In our readings and listenings on minstrelsy, we have come across the minstrel song, “Carry Me Back to Old Virginny,” a sentimental tune seeming to long for simpler slave life back in the South. In an address to the State Legislature of Missouri, Dr. Joseph McDowell mentions this song as “the song of the old African,” arguing that it holds such a special place in the hearts and minds of former slaves because “no negro over left her soil but carried in his bosom a desire to return, and a vivid recollection of her hospitality and kindess”.1 The lyrics, pictured below, begin “Carry me back to old Virginny, There’s where the cotton and the corn and tatoes grow…. There’s where the old darkey’s heart am long’d to go.”
Written in 1878, the song was a “longtime staple” of minstrel shows2, a renowned favorite, bearing what we would deem now to be controversial lyrics. It was performed by many minstrel troupes, notably by the Georgia Minstrels, the “first successful all-black minstrel company,” of which the composer of this song was a prolific member.3 Furthermore, in 1940, the song was adopted by the state of Virginia as the official state song, and remained as such until 1997 when it was withdrawn due to complaints that the lyrics were racist, and was instead made the state song emeritus (an honorary state song).4

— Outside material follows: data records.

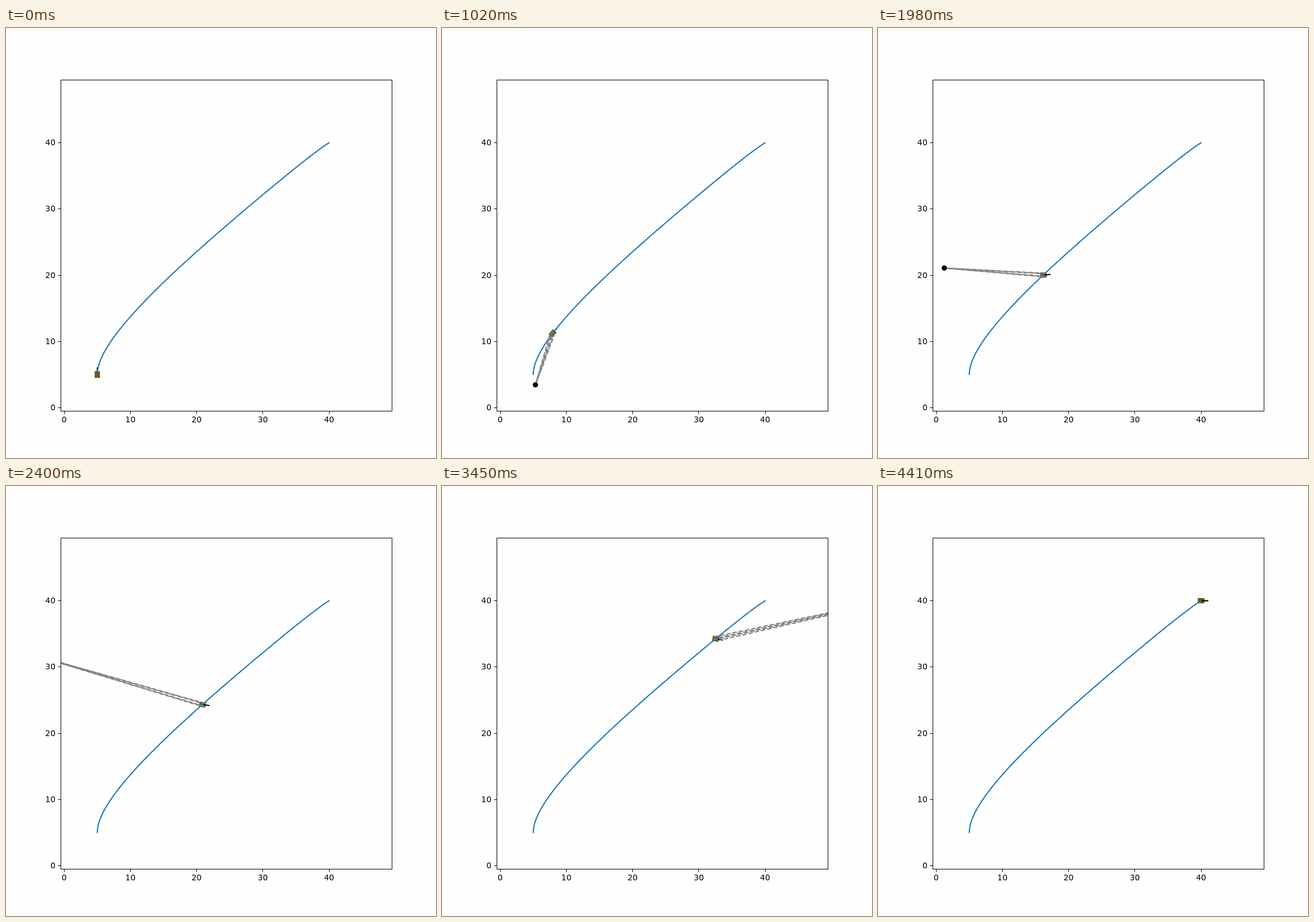
These frames come from a looping animation (748x748 px, 4.44 s). An HTML page with a canvas:

```html
<!DOCTYPE html>
<html lang="en">
<head>
<meta charset="utf-8">
<style>
html, body { margin: 0; width: 100%; height: 100%; overflow: hidden; background: #fefefe; }
canvas { display: block; }
</style>
</head>
<body>
<canvas id="plot" width="748" height="748"></canvas>
<script>
const ctx = document.getElementById('plot').getContext('2d');
const SCALE = 11.52, STEP = 30, STEPS = 148, LINE = 2.08;
const BOX = { x: 95.5, y: 90.5, size: 576 };
const { PI, sin, cos, atan2 } = Math;

const px = x => 101.2 + x * SCALE;
const py = y => 660.4 - y * SCALE;
const poly = (u, ...c) => c.reduceRight((sum, k) => sum * u + k, 0);

// Quintic position and heading profiles, u runs from 0 to 1
const posX = u => 5 + 35 * u * u * poly(u, 1.215, 2.319, -3.977, 1.443);
const posY = u => 5 + 35 * u * poly(u, 0.5217, 1.0272, 0.4377, -1.4866, 0.5);
const heading = u => PI / 2 * (1 - u) ** 2 * poly(u, 1, 2, -9.5, 1.8);
const turnRate = u => (heading(u + 1e-4) - heading(u - 1e-4)) / 2e-4;
const steer = u => -2.2 * PI * u * (1 - u);
const speed = u => 20 + 23 * sin(PI * u);

function stroke(points, color, width = LINE, cap = 'square', close = false) {
  ctx.beginPath();
  points.forEach(([x, y]) => ctx.lineTo(px(x), py(y)));
  if (close) ctx.closePath();
  ctx.strokeStyle = color;
  ctx.lineWidth = width;
  ctx.lineCap = cap;
  ctx.stroke();
}

const route = Array.from({ length: STEPS }, (_, i) => i / (STEPS - 1)).map(u => [posX(u), posY(u)]);

function drawAxes() {
  const bottom = BOX.y + BOX.size;
  ctx.strokeStyle = ctx.fillStyle = '#000';
  ctx.lineWidth = 1;
  ctx.lineCap = 'butt';
  ctx.strokeRect(BOX.x, BOX.y, BOX.size, BOX.size);
  ctx.font = '13.89px "DejaVu Sans", sans-serif';
  ctx.beginPath();
  for (let v = 0; v <= 40; v += 10) {
    const x = Math.floor(px(v)) + 0.5, y = Math.floor(py(v)) + 0.5;
    ctx.moveTo(x, bottom);
    ctx.lineTo(x, bottom + 5);
    ctx.moveTo(BOX.x, y);
    ctx.lineTo(BOX.x - 5, y);
    ctx.textAlign = 'center';
    ctx.fillText(v, px(v), 686);
    ctx.textAlign = 'right';
    ctx.fillText(v, 86, Math.round(y) + 4);
  }
  ctx.stroke();
}

function drawScene(step) {
  const u = step / (STEPS - 1);
  const x = posX(u), y = posY(u), turn = heading(u);
  const moving = step > 0 && step < STEPS - 1;
  const c = cos(turn), s = sin(turn);

  const place = (f, l) => [x + f * c - l * s, y + f * s + l * c];
  const corners = (f, l) => [place(f, l), place(f, -l), place(-f, -l), place(-f, l)];
  const wheels = corners(0.33, 0.23);

  const side = turn - PI / 2 + steer(u);
  const radius = -speed(u) / turnRate(u);
  const center = [x + radius * cos(side), y + radius * sin(side)];

  ctx.fillStyle = '#fefefe';
  ctx.fillRect(0, 0, 748, 748);
  ctx.save();
  ctx.beginPath();
  ctx.rect(BOX.x, BOX.y, BOX.size, BOX.size);
  ctx.clip();

  stroke(corners(0.4, 0.3), 'green', LINE, 'butt', true);
  ctx.fillStyle = '#7d5a22';
  ctx.fill();
  wheels.forEach(([wx, wy]) => {
    const roll = moving ? atan2(wy - center[1], wx - center[0]) + PI / 2 : turn;
    const dx = 0.15 * cos(roll), dy = 0.15 * sin(roll);
    stroke([[wx - dx, wy - dy], [wx + dx, wy + dy]], 'red', 1.4, 'butt');
  });
  stroke([[x, y], [x + c, y + s]], '#000');
  stroke(route, '#1f77b4');

  if (moving) {
    ctx.setLineDash([3.7 * LINE, 1.6 * LINE]);
    wheels.forEach(w => stroke([w, center], 'gray', LINE, 'butt'));
    ctx.setLineDash([]);
    ctx.beginPath();
    ctx.arc(px(center[0]), py(center[1]), 4.6, 0, 2 * PI);
    ctx.fillStyle = '#000';
    ctx.fill();
  }
  ctx.restore();
  drawAxes();
}

const start = performance.now();
function tick() {
  const time = Math.max(0, performance.now() - start);
  drawScene(Math.floor(time / STEP) % STEPS);
  requestAnimationFrame(tick);
}
tick();
</script>
</body>
</html>
```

The element of this that I find most intriguing and complex is that the song was written by a black man, James Bland, to be performed in blackface minstrelsy. As we discussed in class, white people performing in blackface is an inappropriate and, quite frankly, a disgusting practice, but the morals get a bit trickier when it comes to black people performing in blackface. Bland used minstrel shows to his professional and financial benefit, using the stage as a platform to broadcast his musical compositions.5 In light of this, should we reconsider his song, “Carry Me Back to Old Virginny”? Is this a racist song? Or could it be a satire, “illustrating Southern white slaveholders’ longing for the past when they were masters and African Americans were under their subjugation”?6 Either way, is it wrong to discount a song that was a prominent feature of a man’s career that likely would not have come to fruition if it wasn’t for the popularity of minstrel shows, for better or for worse, blurring the color line and giving blacks the opportunity to participate in American popular culture?
1 McDowell, Joseph Nashe. 1860. “A letter to the Rev. Henry Ward Beecher, and an address to the legislature of the state of Missouri.” Slavery and Anti-Slavery. Gale. St. Olaf College Libraries. http://find.galegroup.com/sas/infomark.do?&source=gale&prodId=SAS&userGroupName=mnastolaf&tabID=T001&docPage=article&callistoContentSet=LCPC&searchType=AdvancedSearchForm&docId=DS4103086904&type=multipage&contentSet=ECCO&version=1.0&relevancePageBatch=DS103086895&docLevel=FASCIMILE (accessed March 8, 2018).
2 Hischak, Thomas. “‘Carry Me Back to Old Virginny’ (song, 1878).” The American Mosaic: The African American Experience, ABC-CLIO, 2018. africanamerican2.abc-clio.com/Search/Display/1571989 (accessed March 8, 2018).
3 Erickson, Shannon. “Bland, James A. (1854-1911).” Blackpast.org African American History. http://www.blackpast.org/aah/bland-james-1854-1911 (accessed March 8, 2018).
This is wonderful! I had no idea “Carry Me Back to Old Virginny” was the state song until so recently. (Sad face.) Thanks for sharing the sheet music with us, and thanks for acknowledging the complexity of Bland’s situation. I think I showed a picture of him in class on Tuesday – he was a really famous and successful minstrel, and I would *love* to know what he thought about his own profession and reputation. Keep up the great work!
PS Thanks for the extensive tags list. That is some exemplary tagging!